What you have to do:
An unchanged copy of every record below, without pictures, is the goal.

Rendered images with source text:
»»

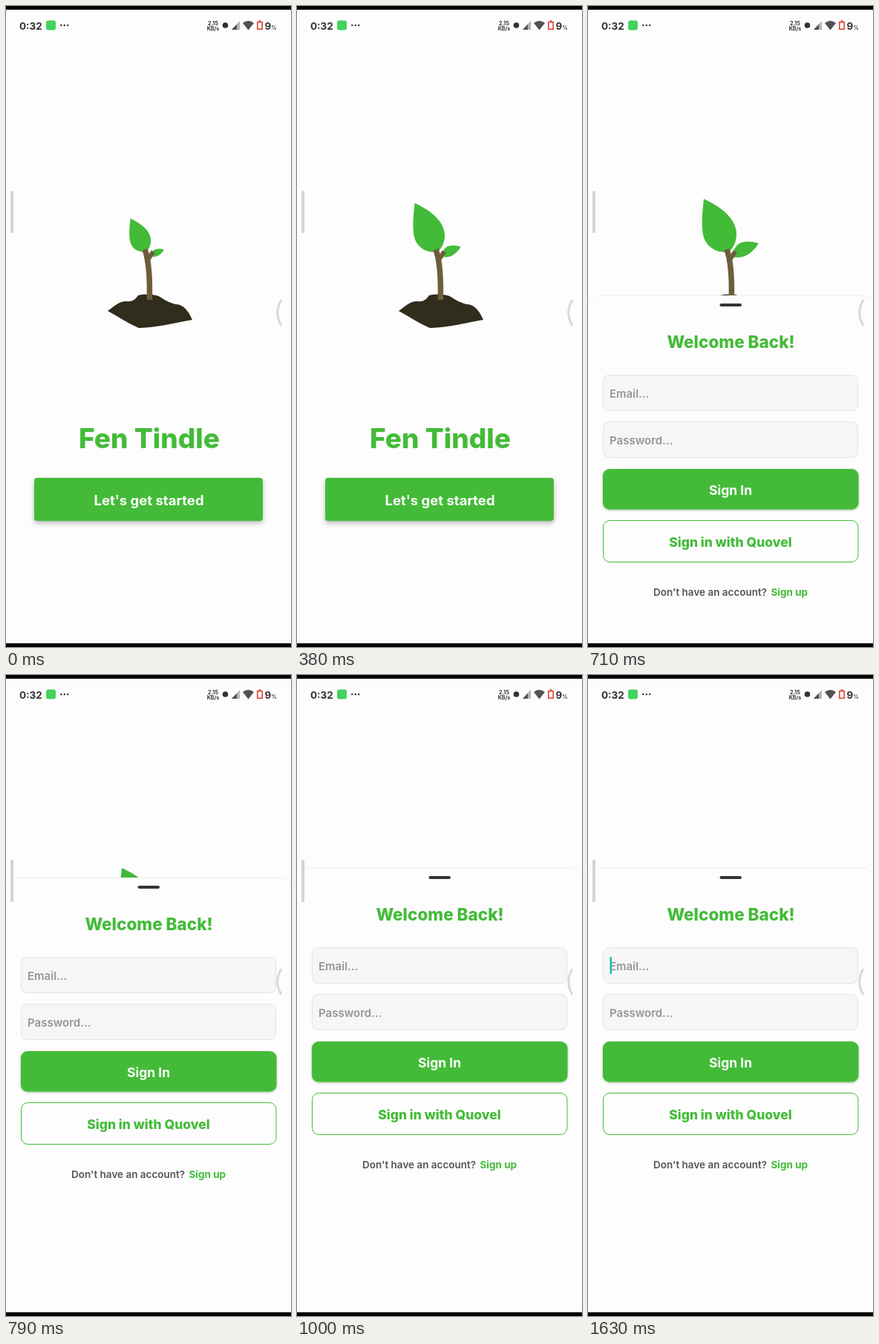
An HTML page that plays this animation: 384 by 864 pixels, repeating every 1930 ms.

```html
<!DOCTYPE html>
<html lang="en">
<head>
<meta charset="utf-8">
<title>Sign-in sheet</title>
<style>
  html, body { margin: 0; width: 100%; height: 100%; overflow: hidden; background: #fdfdfd; }
  svg { display: block; width: 100%; height: 100%; font-family: Inter, sans-serif; font-weight: 700; }
  .green { fill: #43bb38; }
  .mid { text-anchor: middle; }
  .white { fill: #fdfdfd; }
  .field { fill: #f6f6f6; stroke: #e3e3e8; }
  .hint { fill: #959595; font-size: 15px; font-weight: 600; }
  .line { fill: none; stroke-linecap: round; }
  .raised { filter: drop-shadow(0 3px 3px rgba(70, 70, 70, .4)); }
  .low { filter: drop-shadow(0 1.5px 1.5px rgba(60, 130, 50, .5)); }
  .ink { fill: #333330; }
</style>
</head>
<body>
<svg viewBox="0 0 384 864">
  <rect class="white" width="384" height="864"/>

  <!-- Seedling -->
  <path fill="#302d1c" d="M137 411C147 404 152 398 162 398C170 399 174 396 178 390C185 388 203 388 209 393C216 398 222 400 228 402C238 402 245 409 251 423C228 427 205 433 179 434C163 427 150 418 137 411Z"/>
  <path id="bigLeaf" class="green" d="M156 260C176 269 198 284 200 305C201 316 196 326 190 331C176 334 161 327 156 312C152 298 154 279 156 260Z"/>
  <path id="smallLeaf" class="green" d="M230 320C215 315 203 318 199 325C194 331 194 335 195 338C210 342 222 333 230 320Z"/>
  <g fill="none" stroke="#6e5d3c">
    <path stroke-width="7.5" d="M193.3 396C194 370 193 345 187 328"/>
    <path stroke-width="6" d="M191 342L198.5 331"/>
  </g>

  <!-- Welcome screen -->
  <text class="green mid" x="193" y="596" font-size="37" font-weight="800">Fen Tindle</text>
  <g id="startButton">
    <rect class="green raised" x="38" y="636" width="308" height="58" rx="4"/>
    <text class="white mid" x="192.5" y="673" font-size="18.5">Let's get started</text>
  </g>

  <!-- Sign-in sheet -->
  <g id="sheet">
    <path class="white" stroke="#f1f1f1" d="M-1 900V274.5Q-1 260.5 14 260.5H370Q385 260.5 385 274.5V900Z"/>
    <rect class="ink" x="177.5" y="271" width="29.5" height="4" rx="2"/>
    <text class="green mid" x="192.5" y="331" font-size="22.5" font-weight="800">Welcome Back!</text>
    <rect class="field" x="20.5" y="367.5" width="343" height="48" rx="8"/>
    <text class="hint" x="29" y="398">Email...</text>
    <rect class="field" x="20.5" y="430.5" width="343" height="48" rx="8"/>
    <text class="hint" x="29" y="461">Password...</text>
    <rect class="green low" x="20" y="494" width="344.5" height="54.5" rx="9"/>
    <text class="white mid" x="192" y="528.5" font-size="17.5">Sign In</text>
    <rect class="white" x="20.5" y="563.5" width="343.5" height="56" rx="9" stroke="#43bb38"/>
    <text class="green mid" x="192" y="599" font-size="17.5" font-weight="800">Sign in with Quovel</text>
    <text x="88" y="665" font-size="13.5" font-weight="600" fill="#555">Don't have an account?</text>
    <text class="green" x="246.5" y="665" font-size="13.5">Sign up</text>
    <rect id="cursor" x="29.5" y="380" width="2.5" height="23" fill="#1cbfa8"/>
  </g>

  <!-- Status bar -->
  <g class="ink">
    <text x="18" y="31.5" font-size="13.5">0:32</text>
    <rect x="54" y="19.5" width="13" height="13" rx="3" fill="#43d35c"/>
    <circle cx="74.3" cy="26" r="1.2"/>
    <circle cx="78.8" cy="26" r="1.2"/>
    <circle cx="83.2" cy="26" r="1.2"/>
    <text class="mid" x="279" y="26" font-size="7.2">2.15</text>
    <text class="mid" x="279" y="32.5" font-size="7.2">KB/s</text>
    <circle cx="295.5" cy="26" r="3.8"/>
    <path fill="#b4b4b4" d="M304 32L315 20V32Z"/>
    <path fill="#525252" d="M304 32L311 24.4V32Z"/>
    <path fill="#525252" d="M319 23Q326.5 17 334 23L326.5 32.5Z"/>
    <path class="line" stroke="#e0442f" stroke-width="1.6" d="M338.8 21.8H345.2V31.2H338.8ZM341 20H343"/>
    <text x="348.5" y="31.5" font-size="13.5">9</text>
    <text x="357.5" y="31.5" font-size="7">%</text>
  </g>

  <!-- Edge handles and screen bars -->
  <rect x="6" y="249" width="4" height="57" rx="1.5" fill="#d5d5d5"/>
  <path class="line" stroke="#d9d9d9" stroke-width="3" d="M370.5 397Q361 413.5 370.5 430"/>
  <rect width="384" height="5"/>
  <rect y="859" width="384" height="5"/>
</svg>
<script>
  const LOOP = 1930, FRAME = 1000 / 24;
  const SHEET_START = 653, SHEET_TIME = 250, SHEET_TRAVEL = 604;
  const PRESS_START = 495, PRESS_TIME = 150;
  const [bigLeaf, smallLeaf, startButton, sheet, cursor] =
    ['bigLeaf', 'smallLeaf', 'startButton', 'sheet', 'cursor'].map(id => document.getElementById(id));

  const clamp = v => Math.min(1, Math.max(0, v));
  const easeInOut = u => u < .5 ? 2 * u * u : 1 - 2 * (1 - u) ** 2;
  const expoOut = u => u <= 0 ? 0 : u >= 1 ? 1 : 1 - 2 ** (-10 * u);

  function growFrom(leaf, x, y, scale) {
    leaf.setAttribute('transform', `translate(${x} ${y}) scale(${scale}) translate(${-x} ${-y})`);
  }

  function draw(t) {
    growFrom(bigLeaf, 187, 331, Math.sin(Math.PI / 2 * (.43 + .57 * clamp(t / 690))));
    growFrom(smallLeaf, 196, 337, Math.min(1.03, .5 + t * 5e-4 + t * t * 2.8e-7));
    startButton.setAttribute('opacity', 1 - .8 * easeInOut(clamp((t - PRESS_START) / PRESS_TIME)));
    const offset = SHEET_TRAVEL * (1 - expoOut((t - SHEET_START) / SHEET_TIME));
    sheet.setAttribute('transform', `translate(0 ${Math.round(offset)})`);
    cursor.setAttribute('visibility', t > 1600 ? 'visible' : 'hidden');
  }

  const start = performance.now();
  function tick() {
    const t = (performance.now() - start) % LOOP;
    draw(Math.floor((t + 5) / FRAME) * FRAME);
    requestAnimationFrame(tick);
  }
  tick();
</script>
</body>
</html>
```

««

Answer to this task:
An HTML page that plays this animation: 384 by 864 pixels, repeating every 1930 ms.

```html
<!DOCTYPE html>
<html lang="en">
<head>
<meta charset="utf-8">
<title>Sign-in sheet</title>
<style>
  html, body { margin: 0; width: 100%; height: 100%; overflow: hidden; background: #fdfdfd; }
  svg { display: block; width: 100%; height: 100%; font-family: Inter, sans-serif; font-weight: 700; }
  .green { fill: #43bb38; }
  .mid { text-anchor: middle; }
  .white { fill: #fdfdfd; }
  .field { fill: #f6f6f6; stroke: #e3e3e8; }
  .hint { fill: #959595; font-size: 15px; font-weight: 600; }
  .line { fill: none; stroke-linecap: round; }
  .raised { filter: drop-shadow(0 3px 3px rgba(70, 70, 70, .4)); }
  .low { filter: drop-shadow(0 1.5px 1.5px rgba(60, 130, 50, .5)); }
  .ink { fill: #333330; }
</style>
</head>
<body>
<svg viewBox="0 0 384 864">
  <rect class="white" width="384" height="864"/>

  <!-- Seedling -->
  <path fill="#302d1c" d="M137 411C147 404 152 398 162 398C170 399 174 396 178 390C185 388 203 388 209 393C216 398 222 400 228 402C238 402 245 409 251 423C228 427 205 433 179 434C163 427 150 418 137 411Z"/>
  <path id="bigLeaf" class="green" d="M156 260C176 269 198 284 200 305C201 316 196 326 190 331C176 334 161 327 156 312C152 298 154 279 156 260Z"/>
  <path id="smallLeaf" class="green" d="M230 320C215 315 203 318 199 325C194 331 194 335 195 338C210 342 222 333 230 320Z"/>
  <g fill="none" stroke="#6e5d3c">
    <path stroke-width="7.5" d="M193.3 396C194 370 193 345 187 328"/>
    <path stroke-width="6" d="M191 342L198.5 331"/>
  </g>

  <!-- Welcome screen -->
  <text class="green mid" x="193" y="596" font-size="37" font-weight="800">Fen Tindle</text>
  <g id="startButton">
    <rect class="green raised" x="38" y="636" width="308" height="58" rx="4"/>
    <text class="white mid" x="192.5" y="673" font-size="18.5">Let's get started</text>
  </g>

  <!-- Sign-in sheet -->
  <g id="sheet">
    <path class="white" stroke="#f1f1f1" d="M-1 900V274.5Q-1 260.5 14 260.5H370Q385 260.5 385 274.5V900Z"/>
    <rect class="ink" x="177.5" y="271" width="29.5" height="4" rx="2"/>
    <text class="green mid" x="192.5" y="331" font-size="22.5" font-weight="800">Welcome Back!</text>
    <rect class="field" x="20.5" y="367.5" width="343" height="48" rx="8"/>
    <text class="hint" x="29" y="398">Email...</text>
    <rect class="field" x="20.5" y="430.5" width="343" height="48" rx="8"/>
    <text class="hint" x="29" y="461">Password...</text>
    <rect class="green low" x="20" y="494" width="344.5" height="54.5" rx="9"/>
    <text class="white mid" x="192" y="528.5" font-size="17.5">Sign In</text>
    <rect class="white" x="20.5" y="563.5" width="343.5" height="56" rx="9" stroke="#43bb38"/>
    <text class="green mid" x="192" y="599" font-size="17.5" font-weight="800">Sign in with Quovel</text>
    <text x="88" y="665" font-size="13.5" font-weight="600" fill="#555">Don't have an account?</text>
    <text class="green" x="246.5" y="665" font-size="13.5">Sign up</text>
    <rect id="cursor" x="29.5" y="380" width="2.5" height="23" fill="#1cbfa8"/>
  </g>

  <!-- Status bar -->
  <g class="ink">
    <text x="18" y="31.5" font-size="13.5">0:32</text>
    <rect x="54" y="19.5" width="13" height="13" rx="3" fill="#43d35c"/>
    <circle cx="74.3" cy="26" r="1.2"/>
    <circle cx="78.8" cy="26" r="1.2"/>
    <circle cx="83.2" cy="26" r="1.2"/>
    <text class="mid" x="279" y="26" font-size="7.2">2.15</text>
    <text class="mid" x="279" y="32.5" font-size="7.2">KB/s</text>
    <circle cx="295.5" cy="26" r="3.8"/>
    <path fill="#b4b4b4" d="M304 32L315 20V32Z"/>
    <path fill="#525252" d="M304 32L311 24.4V32Z"/>
    <path fill="#525252" d="M319 23Q326.5 17 334 23L326.5 32.5Z"/>
    <path class="line" stroke="#e0442f" stroke-width="1.6" d="M338.8 21.8H345.2V31.2H338.8ZM341 20H343"/>
    <text x="348.5" y="31.5" font-size="13.5">9</text>
    <text x="357.5" y="31.5" font-size="7">%</text>
  </g>

  <!-- Edge handles and screen bars -->
  <rect x="6" y="249" width="4" height="57" rx="1.5" fill="#d5d5d5"/>
  <path class="line" stroke="#d9d9d9" stroke-width="3" d="M370.5 397Q361 413.5 370.5 430"/>
  <rect width="384" height="5"/>
  <rect y="859" width="384" height="5"/>
</svg>
<script>
  const LOOP = 1930, FRAME = 1000 / 24;
  const SHEET_START = 653, SHEET_TIME = 250, SHEET_TRAVEL = 604;
  const PRESS_START = 495, PRESS_TIME = 150;
  const [bigLeaf, smallLeaf, startButton, sheet, cursor] =
    ['bigLeaf', 'smallLeaf', 'startButton', 'sheet', 'cursor'].map(id => document.getElementById(id));

  const clamp = v => Math.min(1, Math.max(0, v));
  const easeInOut = u => u < .5 ? 2 * u * u : 1 - 2 * (1 - u) ** 2;
  const expoOut = u => u <= 0 ? 0 : u >= 1 ? 1 : 1 - 2 ** (-10 * u);

  function growFrom(leaf, x, y, scale) {
    leaf.setAttribute('transform', `translate(${x} ${y}) scale(${scale}) translate(${-x} ${-y})`);
  }

  function draw(t) {
    growFrom(bigLeaf, 187, 331, Math.sin(Math.PI / 2 * (.43 + .57 * clamp(t / 690))));
    growFrom(smallLeaf, 196, 337, Math.min(1.03, .5 + t * 5e-4 + t * t * 2.8e-7));
    startButton.setAttribute('opacity', 1 - .8 * easeInOut(clamp((t - PRESS_START) / PRESS_TIME)));
    const offset = SHEET_TRAVEL * (1 - expoOut((t - SHEET_START) / SHEET_TIME));
    sheet.setAttribute('transform', `translate(0 ${Math.round(offset)})`);
    cursor.setAttribute('visibility', t > 1600 ? 'visible' : 'hidden');
  }

  const start = performance.now();
  function tick() {
    const t = (performance.now() - start) % LOOP;
    draw(Math.floor((t + 5) / FRAME) * FRAME);
    requestAnimationFrame(tick);
  }
  tick();
</script>
</body>
</html>
```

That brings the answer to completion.